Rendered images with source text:
--- START ---

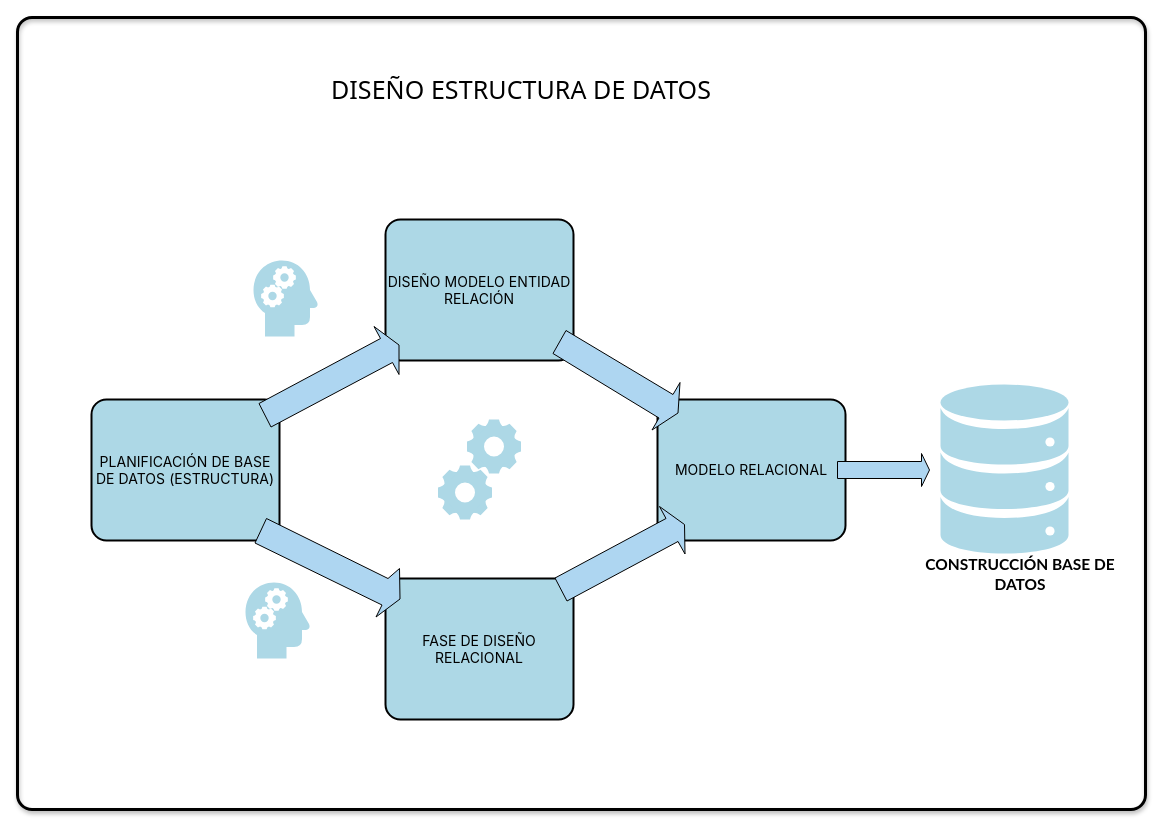
<!DOCTYPE html>
<html lang="es">
<head>
<meta charset="utf-8">
<title>Diseño estructura de datos</title>
<style>
  :root {
    --ink: #000;
    --paper: #fff;
    --node: #add8e6;
    --arrow: #aed6f1;
  }
  * { box-sizing: border-box; margin: 0; }
  body {
    position: relative;
    width: 1165px;
    height: 830px;
    overflow: hidden;
    background: var(--paper);
    color: var(--ink);
    font-family: Inter, sans-serif;
  }
  .frame {
    position: absolute;
    inset: 16px 18px 19px 16px;
    border: 3px solid var(--ink);
    border-radius: 16px;
    box-shadow: 1px 3px 4px rgba(0, 0, 0, .25), inset 1px 3px 4px rgba(0, 0, 0, .22);
  }
  h1 {
    position: absolute;
    left: 321px;
    top: 72px;
    width: 400px;
    font: 400 25px/34px "Noto Sans", sans-serif;
    letter-spacing: .08px;
    text-align: center;
    white-space: nowrap;
  }
  .node {
    position: absolute;
    width: 190px;
    height: 143px;
    display: flex;
    align-items: center;
    justify-content: center;
    font-size: 14px;
    line-height: 17px;
    letter-spacing: .05px;
    text-align: center;
    white-space: nowrap;
  }
  .planning { left: 90px; top: 398px; }
  .entity { left: 384px; top: 218px; }
  .phase { left: 384px; top: 577px; }
  .relational { left: 656px; top: 398px; }
  .drawing { position: absolute; left: 0; top: 0; }
  .database-label {
    position: absolute;
    left: 920px;
    top: 554px;
    width: 200px;
    font: 700 15.5px/20px Lato, sans-serif;
    text-align: center;
    white-space: nowrap;
  }
</style>
</head>
<body>
  <div class="frame"></div>
  <h1>DISEÑO ESTRUCTURA DE DATOS</h1>

  <svg class="drawing" width="1165" height="830" viewBox="0 0 1165 830" aria-hidden="true">
    <defs>
      <rect id="box" width="188" height="141" rx="15" fill="var(--node)" stroke="var(--ink)" stroke-width="2"/>
      <path id="tooth" d="M-10 -19Q-6 -22 -5 -27H5Q6 -22 10 -19Z"/>
      <g id="tooth-pair">
        <use href="#tooth"/>
        <use href="#tooth" transform="rotate(180)"/>
      </g>
      <g id="gear">
        <circle r="16" fill="none" stroke="currentColor" stroke-width="12"/>
        <g fill="currentColor">
          <use href="#tooth-pair"/>
          <use href="#tooth-pair" transform="rotate(45)"/>
          <use href="#tooth-pair" transform="rotate(90)"/>
          <use href="#tooth-pair" transform="rotate(135)"/>
        </g>
      </g>
      <g id="thinking-head">
        <path fill="var(--node)" d="M265 336.5V313C257 308 253.5 299 253.5 290C253.5 273 266 260.5 282 260.5C298 260.5 310 273 310 290L317 302Q319 307 314 308H310V317Q310 325 302 325H294.5V336.5Z"/>
        <g color="var(--paper)">
          <use href="#gear" transform="translate(284.5 277.5) scale(.42)"/>
          <use href="#gear" transform="translate(272.5 296) scale(.42)"/>
        </g>
      </g>
      <g id="disk">
        <path fill="var(--node)" d="M940.5 408C946 422 972 429 1004.5 429S1063 422 1068.5 408V446C1068.5 457 1040 464.5 1004.5 464.5S940.5 457 940.5 446Z"/>
        <circle cx="1050" cy="442" r="4.6" fill="var(--paper)"/>
      </g>
    </defs>

    <g id="boxes">
      <use href="#box" x="91.5" y="399.5"/>
      <use href="#box" x="385.5" y="219.5"/>
      <use href="#box" x="385.5" y="578.5"/>
      <use href="#box" x="657.5" y="399.5"/>
    </g>

    <use href="#thinking-head"/>
    <use href="#thinking-head" x="-8" y="322"/>

    <g color="var(--node)">
      <use href="#gear" x="494" y="446.5"/>
      <use href="#gear" x="465" y="492.5"/>
    </g>

    <g id="database">
      <ellipse cx="1004.5" cy="402.5" rx="64" ry="18" fill="var(--node)"/>
      <use href="#disk"/>
      <use href="#disk" y="44.5"/>
      <use href="#disk" y="89"/>
    </g>

    <g id="arrows" fill="var(--arrow)" stroke="var(--ink)" stroke-width="1">
      <polygon points="259,403.5 380.5,338.5 374,326.5 399,345 399,374.5 392.5,362.5 271,427"/>
      <polygon points="566,330.5 673,394.5 680,382.5 678,413 652,430 659,418 553,353.5"/>
      <polygon points="266.5,518.5 388,578.5 399.5,568.5 400,599 376,617 382,605 255,543"/>
      <polygon points="555,578 666,518.5 659.5,506.5 684.5,524.5 685,554 678,541.5 567,601"/>
      <polygon points="837.5,461.5 921.5,461.5 921.5,453.5 929.5,470 921.5,486.5 921.5,478.5 837.5,478.5"/>
    </g>
  </svg>

  <div class="node planning"><p>PLANIFICACIÓN DE BASE<br>DE DATOS (ESTRUCTURA)</p></div>
  <div class="node entity"><p>DISEÑO MODELO ENTIDAD<br>RELACIÓN</p></div>
  <div class="node phase"><p>FASE DE DISEÑO<br>RELACIONAL</p></div>
  <div class="node relational"><p>MODELO RELACIONAL</p></div>

  <p class="database-label">CONSTRUCCIÓN BASE DE<br>DATOS</p>
</body>
</html>
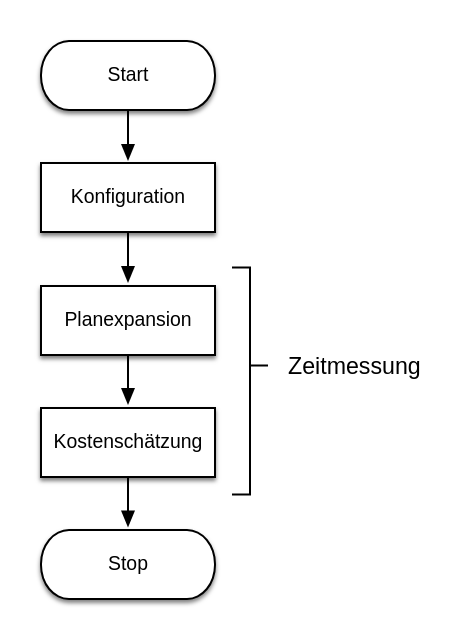
<!DOCTYPE html>
<html lang="de">
<head>
<meta charset="utf-8">
<title>Ablauf der Zeitmessung</title>
<style>
  :root {
    --paper: #fff;
    --ink: #000;
    --shadow: rgba(0, 0, 0, .5);
  }
  * { box-sizing: border-box; margin: 0; }
  body {
    position: relative;
    width: 473px;
    height: 640px;
    overflow: hidden;
    background: var(--paper);
    color: var(--ink);
    font-family: "Liberation Sans", Arial, sans-serif;
  }
  .connectors { position: absolute; inset: 0; }
  .connectors .line { fill: none; stroke: var(--ink); stroke-width: 2; }
  .flow {
    position: absolute;
    left: 40px;
    top: 40px;
    width: 176px;
    height: 560px;
    padding: 0;
    list-style: none;
    display: flex;
    flex-direction: column;
    justify-content: space-between;
  }
  .step {
    height: 71px;
    padding-bottom: 2px;
    display: flex;
    align-items: center;
    justify-content: center;
    background: var(--paper);
    border: 2px solid var(--ink);
    box-shadow: 0 3px 4px var(--shadow);
    font-size: 19.4px;
    white-space: nowrap;
  }
  .terminal { border-radius: 29px / 35px; }
  .bracket-label {
    position: absolute;
    left: 288px;
    top: 352px;
    font-size: 23.2px;
    line-height: 28px;
    white-space: nowrap;
  }
</style>
</head>
<body>
  <ol class="flow">
    <li class="step terminal">Start</li>
    <li class="step">Konfiguration</li>
    <li class="step">Planexpansion</li>
    <li class="step">Kostenschätzung</li>
    <li class="step terminal">Stop</li>
  </ol>

  <svg class="connectors" width="473" height="640" viewBox="0 0 473 640" aria-hidden="true">
    <defs>
      <g id="arrow">
        <line class="line" x1="128" y1="110" x2="128" y2="146"/>
        <polygon points="121,144 135,144 128,161"/>
      </g>
    </defs>
    <use href="#arrow"/>
    <use href="#arrow" y="122"/>
    <use href="#arrow" y="244"/>
    <use href="#arrow" y="366.5"/>
    <path class="line" d="M232 267.5H250V494.5H232M250 365.5H268"/>
  </svg>

  <p class="bracket-label">Zeitmessung</p>
</body>
</html>
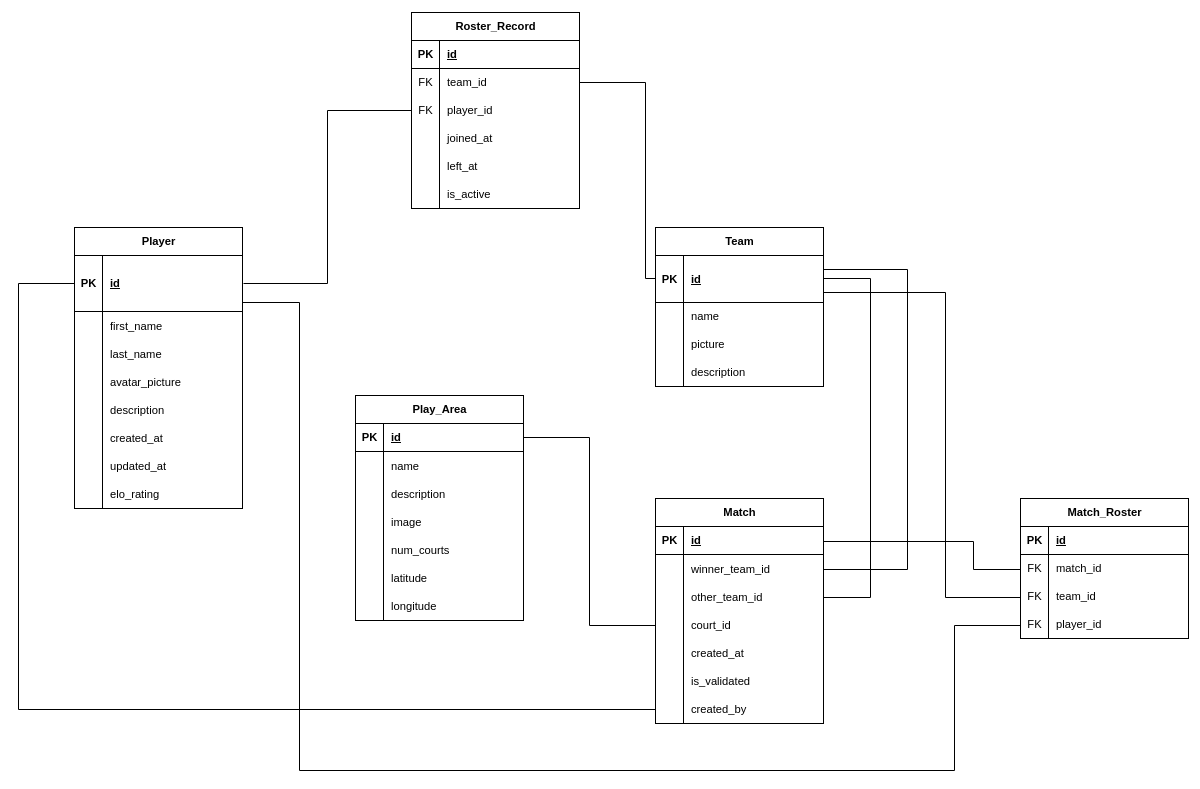
<!DOCTYPE html>
<html lang="en">
<head>
<meta charset="utf-8">
<title>Match and roster entity diagram</title>
<style>
:root { --paper: #fff; --ink: #000; --row: 28px; --key-height: 28px; }
* { box-sizing: border-box; margin: 0; padding: 0; }
html, body { width: 1200px; height: 789px; overflow: hidden; background: var(--paper); }
.diagram {
  position: relative; width: 1200px; height: 789px; overflow: hidden;
  color: var(--ink); font: 11.2px/14px "Liberation Sans", Arial, sans-serif;
}
.relations { position: absolute; inset: 0; fill: none; stroke: var(--ink); stroke-width: 1; }
.entity {
  position: absolute; width: 169px; display: grid;
  grid-template-rows: var(--row) var(--key-height); grid-auto-rows: 1fr;
  border: 1px solid var(--ink); background: var(--paper);
}
.entity h2 {
  display: flex; align-items: center; justify-content: center; padding-bottom: 1px;
  border-bottom: 1px solid var(--ink); font-size: inherit; font-weight: 700;
}
.field { display: grid; grid-template-columns: 28px 1fr; }
.field > * { display: flex; align-items: center; padding-bottom: 1px; }
.key { justify-content: center; border-right: 1px solid var(--ink); }
.name { padding-left: 7px; }
.primary { border-bottom: 1px solid var(--ink); font-weight: 700; }
.primary .name { text-decoration: underline; }
.roster-record { left: 411px; top: 12px; height: 197px; }
.player { left: 74px; top: 227px; height: 282px; --key-height: 56px; }
.team { left: 655px; top: 227px; height: 160px; --key-height: 47px; }
.play-area { left: 355px; top: 395px; height: 226px; }
.match { left: 655px; top: 498px; height: 226px; }
.match-roster { left: 1020px; top: 498px; height: 141px; }
</style>
</head>
<body>
<main class="diagram">
  <section class="entity roster-record">
    <h2>Roster_Record</h2>
    <div class="field primary"><span class="key">PK</span><span class="name">id</span></div>
    <div class="field"><span class="key">FK</span><span class="name">team_id</span></div>
    <div class="field"><span class="key">FK</span><span class="name">player_id</span></div>
    <div class="field"><span class="key"></span><span class="name">joined_at</span></div>
    <div class="field"><span class="key"></span><span class="name">left_at</span></div>
    <div class="field"><span class="key"></span><span class="name">is_active</span></div>
  </section>

  <section class="entity player">
    <h2>Player</h2>
    <div class="field primary"><span class="key">PK</span><span class="name">id</span></div>
    <div class="field"><span class="key"></span><span class="name">first_name</span></div>
    <div class="field"><span class="key"></span><span class="name">last_name</span></div>
    <div class="field"><span class="key"></span><span class="name">avatar_picture</span></div>
    <div class="field"><span class="key"></span><span class="name">description</span></div>
    <div class="field"><span class="key"></span><span class="name">created_at</span></div>
    <div class="field"><span class="key"></span><span class="name">updated_at</span></div>
    <div class="field"><span class="key"></span><span class="name">elo_rating</span></div>
  </section>

  <section class="entity team">
    <h2>Team</h2>
    <div class="field primary"><span class="key">PK</span><span class="name">id</span></div>
    <div class="field"><span class="key"></span><span class="name">name</span></div>
    <div class="field"><span class="key"></span><span class="name">picture</span></div>
    <div class="field"><span class="key"></span><span class="name">description</span></div>
  </section>

  <section class="entity play-area">
    <h2>Play_Area</h2>
    <div class="field primary"><span class="key">PK</span><span class="name">id</span></div>
    <div class="field"><span class="key"></span><span class="name">name</span></div>
    <div class="field"><span class="key"></span><span class="name">description</span></div>
    <div class="field"><span class="key"></span><span class="name">image</span></div>
    <div class="field"><span class="key"></span><span class="name">num_courts</span></div>
    <div class="field"><span class="key"></span><span class="name">latitude</span></div>
    <div class="field"><span class="key"></span><span class="name">longitude</span></div>
  </section>

  <section class="entity match">
    <h2>Match</h2>
    <div class="field primary"><span class="key">PK</span><span class="name">id</span></div>
    <div class="field"><span class="key"></span><span class="name">winner_team_id</span></div>
    <div class="field"><span class="key"></span><span class="name">other_team_id</span></div>
    <div class="field"><span class="key"></span><span class="name">court_id</span></div>
    <div class="field"><span class="key"></span><span class="name">created_at</span></div>
    <div class="field"><span class="key"></span><span class="name">is_validated</span></div>
    <div class="field"><span class="key"></span><span class="name">created_by</span></div>
  </section>

  <section class="entity match-roster">
    <h2>Match_Roster</h2>
    <div class="field primary"><span class="key">PK</span><span class="name">id</span></div>
    <div class="field"><span class="key">FK</span><span class="name">match_id</span></div>
    <div class="field"><span class="key">FK</span><span class="name">team_id</span></div>
    <div class="field"><span class="key">FK</span><span class="name">player_id</span></div>
  </section>

  <svg class="relations" width="1200" height="789" viewBox="0 0 1200 789" aria-hidden="true">
    <g transform="translate(.5 .5)">
      <polyline id="player-to-roster-record" points="243,283 327,283 327,110 411,110"/>
      <polyline id="team-to-roster-record" points="655,278 645,278 645,82 579,82"/>
      <polyline id="player-to-match" points="74,283 18,283 18,709 655,709"/>
      <polyline id="player-to-match-roster" points="242,283 242,302 299,302 299,770 954,770 954,625 1020,625"/>
      <polyline id="area-to-match" points="523,437 589,437 589,625 655,625"/>
      <polyline id="team-to-winner" points="823,278 823,269 907,269 907,569 823,569"/>
      <polyline id="team-to-other" points="823,278 870,278 870,597 823,597"/>
      <polyline id="team-to-match-roster" points="823,278 823,292 945,292 945,597 1020,597"/>
      <polyline id="match-to-match-roster" points="823,541 973,541 973,569 1020,569"/>
    </g>
  </svg>
</main>
</body>
</html>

--- END ---

## Problem details:
Review the entries above and return every line where "label" appears.

## Expected answer:
  .database-label {
  <p class="database-label">CONSTRUCCIÓN BASE DE<br>DATOS</p>
  .bracket-label {
  <p class="bracket-label">Zeitmessung</p>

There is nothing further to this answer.